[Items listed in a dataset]
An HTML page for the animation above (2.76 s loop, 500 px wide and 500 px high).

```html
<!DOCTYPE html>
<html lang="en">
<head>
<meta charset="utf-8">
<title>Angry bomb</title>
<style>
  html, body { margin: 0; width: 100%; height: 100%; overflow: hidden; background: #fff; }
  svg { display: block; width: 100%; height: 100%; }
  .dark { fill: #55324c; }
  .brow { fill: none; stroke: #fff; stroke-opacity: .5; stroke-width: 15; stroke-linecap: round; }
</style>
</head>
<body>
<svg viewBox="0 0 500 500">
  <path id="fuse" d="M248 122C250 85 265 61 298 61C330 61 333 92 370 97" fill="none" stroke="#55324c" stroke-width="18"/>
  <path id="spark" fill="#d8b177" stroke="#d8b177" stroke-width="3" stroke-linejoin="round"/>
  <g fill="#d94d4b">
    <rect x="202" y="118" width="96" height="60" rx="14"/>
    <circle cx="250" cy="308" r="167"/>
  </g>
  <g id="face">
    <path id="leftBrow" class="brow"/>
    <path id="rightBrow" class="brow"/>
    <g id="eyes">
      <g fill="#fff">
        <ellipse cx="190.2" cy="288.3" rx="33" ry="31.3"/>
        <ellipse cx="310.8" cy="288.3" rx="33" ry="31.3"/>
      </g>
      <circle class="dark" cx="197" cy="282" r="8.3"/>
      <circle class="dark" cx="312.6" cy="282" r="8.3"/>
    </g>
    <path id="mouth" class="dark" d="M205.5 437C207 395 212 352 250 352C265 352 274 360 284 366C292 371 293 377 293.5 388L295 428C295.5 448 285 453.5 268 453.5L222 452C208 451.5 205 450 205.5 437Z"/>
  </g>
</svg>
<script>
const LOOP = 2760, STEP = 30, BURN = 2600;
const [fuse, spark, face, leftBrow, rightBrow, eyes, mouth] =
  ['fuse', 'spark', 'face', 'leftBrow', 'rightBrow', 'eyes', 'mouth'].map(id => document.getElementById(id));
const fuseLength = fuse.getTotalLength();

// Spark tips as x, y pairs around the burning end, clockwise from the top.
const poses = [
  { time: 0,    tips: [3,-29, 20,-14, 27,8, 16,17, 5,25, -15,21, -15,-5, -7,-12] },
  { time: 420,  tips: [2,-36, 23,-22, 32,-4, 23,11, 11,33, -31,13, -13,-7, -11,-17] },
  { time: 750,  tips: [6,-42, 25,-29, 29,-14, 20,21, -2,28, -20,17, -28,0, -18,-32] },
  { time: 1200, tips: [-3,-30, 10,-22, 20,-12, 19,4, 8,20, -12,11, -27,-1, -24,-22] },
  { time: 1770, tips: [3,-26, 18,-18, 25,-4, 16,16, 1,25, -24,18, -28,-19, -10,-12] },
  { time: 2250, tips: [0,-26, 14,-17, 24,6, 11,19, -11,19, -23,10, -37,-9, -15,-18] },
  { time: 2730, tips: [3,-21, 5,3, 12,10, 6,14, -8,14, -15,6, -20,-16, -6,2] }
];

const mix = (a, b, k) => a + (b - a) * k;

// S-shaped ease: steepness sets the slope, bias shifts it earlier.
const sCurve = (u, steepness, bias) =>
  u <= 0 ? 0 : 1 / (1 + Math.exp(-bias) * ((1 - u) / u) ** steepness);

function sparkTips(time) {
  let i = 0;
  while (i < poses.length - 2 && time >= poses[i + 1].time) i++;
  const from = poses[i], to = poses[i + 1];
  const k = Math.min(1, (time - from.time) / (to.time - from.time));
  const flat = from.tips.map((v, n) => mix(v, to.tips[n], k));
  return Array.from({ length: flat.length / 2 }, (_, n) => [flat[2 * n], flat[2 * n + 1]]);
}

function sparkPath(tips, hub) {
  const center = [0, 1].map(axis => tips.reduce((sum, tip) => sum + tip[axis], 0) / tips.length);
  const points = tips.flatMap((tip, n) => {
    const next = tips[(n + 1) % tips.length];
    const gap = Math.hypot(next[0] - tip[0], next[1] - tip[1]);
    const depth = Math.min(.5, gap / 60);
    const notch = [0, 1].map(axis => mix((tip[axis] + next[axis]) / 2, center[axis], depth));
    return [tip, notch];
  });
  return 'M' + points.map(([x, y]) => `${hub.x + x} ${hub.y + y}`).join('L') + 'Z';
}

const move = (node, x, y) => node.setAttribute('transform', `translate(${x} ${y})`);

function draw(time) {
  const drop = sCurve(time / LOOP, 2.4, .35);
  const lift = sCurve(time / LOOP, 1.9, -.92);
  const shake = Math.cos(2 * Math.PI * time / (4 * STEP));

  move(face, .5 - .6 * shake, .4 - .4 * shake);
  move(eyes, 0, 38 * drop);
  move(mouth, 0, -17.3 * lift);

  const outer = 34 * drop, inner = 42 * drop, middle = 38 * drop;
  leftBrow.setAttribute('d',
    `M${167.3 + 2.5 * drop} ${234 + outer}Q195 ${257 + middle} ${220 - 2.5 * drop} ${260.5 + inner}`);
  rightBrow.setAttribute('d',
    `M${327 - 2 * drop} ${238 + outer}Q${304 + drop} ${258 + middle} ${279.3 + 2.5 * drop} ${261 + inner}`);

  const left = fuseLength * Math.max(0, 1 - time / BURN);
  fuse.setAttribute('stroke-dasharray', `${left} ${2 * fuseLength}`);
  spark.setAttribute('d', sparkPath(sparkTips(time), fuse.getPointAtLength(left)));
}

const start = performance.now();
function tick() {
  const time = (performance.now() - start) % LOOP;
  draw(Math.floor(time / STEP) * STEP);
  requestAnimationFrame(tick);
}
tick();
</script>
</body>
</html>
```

:: What you will do ::
After reading through the records, retype all of them exactly.

:: Your solution ::
An HTML page for the animation above (2.76 s loop, 500 px wide and 500 px high).

```html
<!DOCTYPE html>
<html lang="en">
<head>
<meta charset="utf-8">
<title>Angry bomb</title>
<style>
  html, body { margin: 0; width: 100%; height: 100%; overflow: hidden; background: #fff; }
  svg { display: block; width: 100%; height: 100%; }
  .dark { fill: #55324c; }
  .brow { fill: none; stroke: #fff; stroke-opacity: .5; stroke-width: 15; stroke-linecap: round; }
</style>
</head>
<body>
<svg viewBox="0 0 500 500">
  <path id="fuse" d="M248 122C250 85 265 61 298 61C330 61 333 92 370 97" fill="none" stroke="#55324c" stroke-width="18"/>
  <path id="spark" fill="#d8b177" stroke="#d8b177" stroke-width="3" stroke-linejoin="round"/>
  <g fill="#d94d4b">
    <rect x="202" y="118" width="96" height="60" rx="14"/>
    <circle cx="250" cy="308" r="167"/>
  </g>
  <g id="face">
    <path id="leftBrow" class="brow"/>
    <path id="rightBrow" class="brow"/>
    <g id="eyes">
      <g fill="#fff">
        <ellipse cx="190.2" cy="288.3" rx="33" ry="31.3"/>
        <ellipse cx="310.8" cy="288.3" rx="33" ry="31.3"/>
      </g>
      <circle class="dark" cx="197" cy="282" r="8.3"/>
      <circle class="dark" cx="312.6" cy="282" r="8.3"/>
    </g>
    <path id="mouth" class="dark" d="M205.5 437C207 395 212 352 250 352C265 352 274 360 284 366C292 371 293 377 293.5 388L295 428C295.5 448 285 453.5 268 453.5L222 452C208 451.5 205 450 205.5 437Z"/>
  </g>
</svg>
<script>
const LOOP = 2760, STEP = 30, BURN = 2600;
const [fuse, spark, face, leftBrow, rightBrow, eyes, mouth] =
  ['fuse', 'spark', 'face', 'leftBrow', 'rightBrow', 'eyes', 'mouth'].map(id => document.getElementById(id));
const fuseLength = fuse.getTotalLength();

// Spark tips as x, y pairs around the burning end, clockwise from the top.
const poses = [
  { time: 0,    tips: [3,-29, 20,-14, 27,8, 16,17, 5,25, -15,21, -15,-5, -7,-12] },
  { time: 420,  tips: [2,-36, 23,-22, 32,-4, 23,11, 11,33, -31,13, -13,-7, -11,-17] },
  { time: 750,  tips: [6,-42, 25,-29, 29,-14, 20,21, -2,28, -20,17, -28,0, -18,-32] },
  { time: 1200, tips: [-3,-30, 10,-22, 20,-12, 19,4, 8,20, -12,11, -27,-1, -24,-22] },
  { time: 1770, tips: [3,-26, 18,-18, 25,-4, 16,16, 1,25, -24,18, -28,-19, -10,-12] },
  { time: 2250, tips: [0,-26, 14,-17, 24,6, 11,19, -11,19, -23,10, -37,-9, -15,-18] },
  { time: 2730, tips: [3,-21, 5,3, 12,10, 6,14, -8,14, -15,6, -20,-16, -6,2] }
];

const mix = (a, b, k) => a + (b - a) * k;

// S-shaped ease: steepness sets the slope, bias shifts it earlier.
const sCurve = (u, steepness, bias) =>
  u <= 0 ? 0 : 1 / (1 + Math.exp(-bias) * ((1 - u) / u) ** steepness);

function sparkTips(time) {
  let i = 0;
  while (i < poses.length - 2 && time >= poses[i + 1].time) i++;
  const from = poses[i], to = poses[i + 1];
  const k = Math.min(1, (time - from.time) / (to.time - from.time));
  const flat = from.tips.map((v, n) => mix(v, to.tips[n], k));
  return Array.from({ length: flat.length / 2 }, (_, n) => [flat[2 * n], flat[2 * n + 1]]);
}

function sparkPath(tips, hub) {
  const center = [0, 1].map(axis => tips.reduce((sum, tip) => sum + tip[axis], 0) / tips.length);
  const points = tips.flatMap((tip, n) => {
    const next = tips[(n + 1) % tips.length];
    const gap = Math.hypot(next[0] - tip[0], next[1] - tip[1]);
    const depth = Math.min(.5, gap / 60);
    const notch = [0, 1].map(axis => mix((tip[axis] + next[axis]) / 2, center[axis], depth));
    return [tip, notch];
  });
  return 'M' + points.map(([x, y]) => `${hub.x + x} ${hub.y + y}`).join('L') + 'Z';
}

const move = (node, x, y) => node.setAttribute('transform', `translate(${x} ${y})`);

function draw(time) {
  const drop = sCurve(time / LOOP, 2.4, .35);
  const lift = sCurve(time / LOOP, 1.9, -.92);
  const shake = Math.cos(2 * Math.PI * time / (4 * STEP));

  move(face, .5 - .6 * shake, .4 - .4 * shake);
  move(eyes, 0, 38 * drop);
  move(mouth, 0, -17.3 * lift);

  const outer = 34 * drop, inner = 42 * drop, middle = 38 * drop;
  leftBrow.setAttribute('d',
    `M${167.3 + 2.5 * drop} ${234 + outer}Q195 ${257 + middle} ${220 - 2.5 * drop} ${260.5 + inner}`);
  rightBrow.setAttribute('d',
    `M${327 - 2 * drop} ${238 + outer}Q${304 + drop} ${258 + middle} ${279.3 + 2.5 * drop} ${261 + inner}`);

  const left = fuseLength * Math.max(0, 1 - time / BURN);
  fuse.setAttribute('stroke-dasharray', `${left} ${2 * fuseLength}`);
  spark.setAttribute('d', sparkPath(sparkTips(time), fuse.getPointAtLength(left)));
}

const start = performance.now();
function tick() {
  const time = (performance.now() - start) % LOOP;
  draw(Math.floor(time / STEP) * STEP);
  requestAnimationFrame(tick);
}
tick();
</script>
</body>
</html>
```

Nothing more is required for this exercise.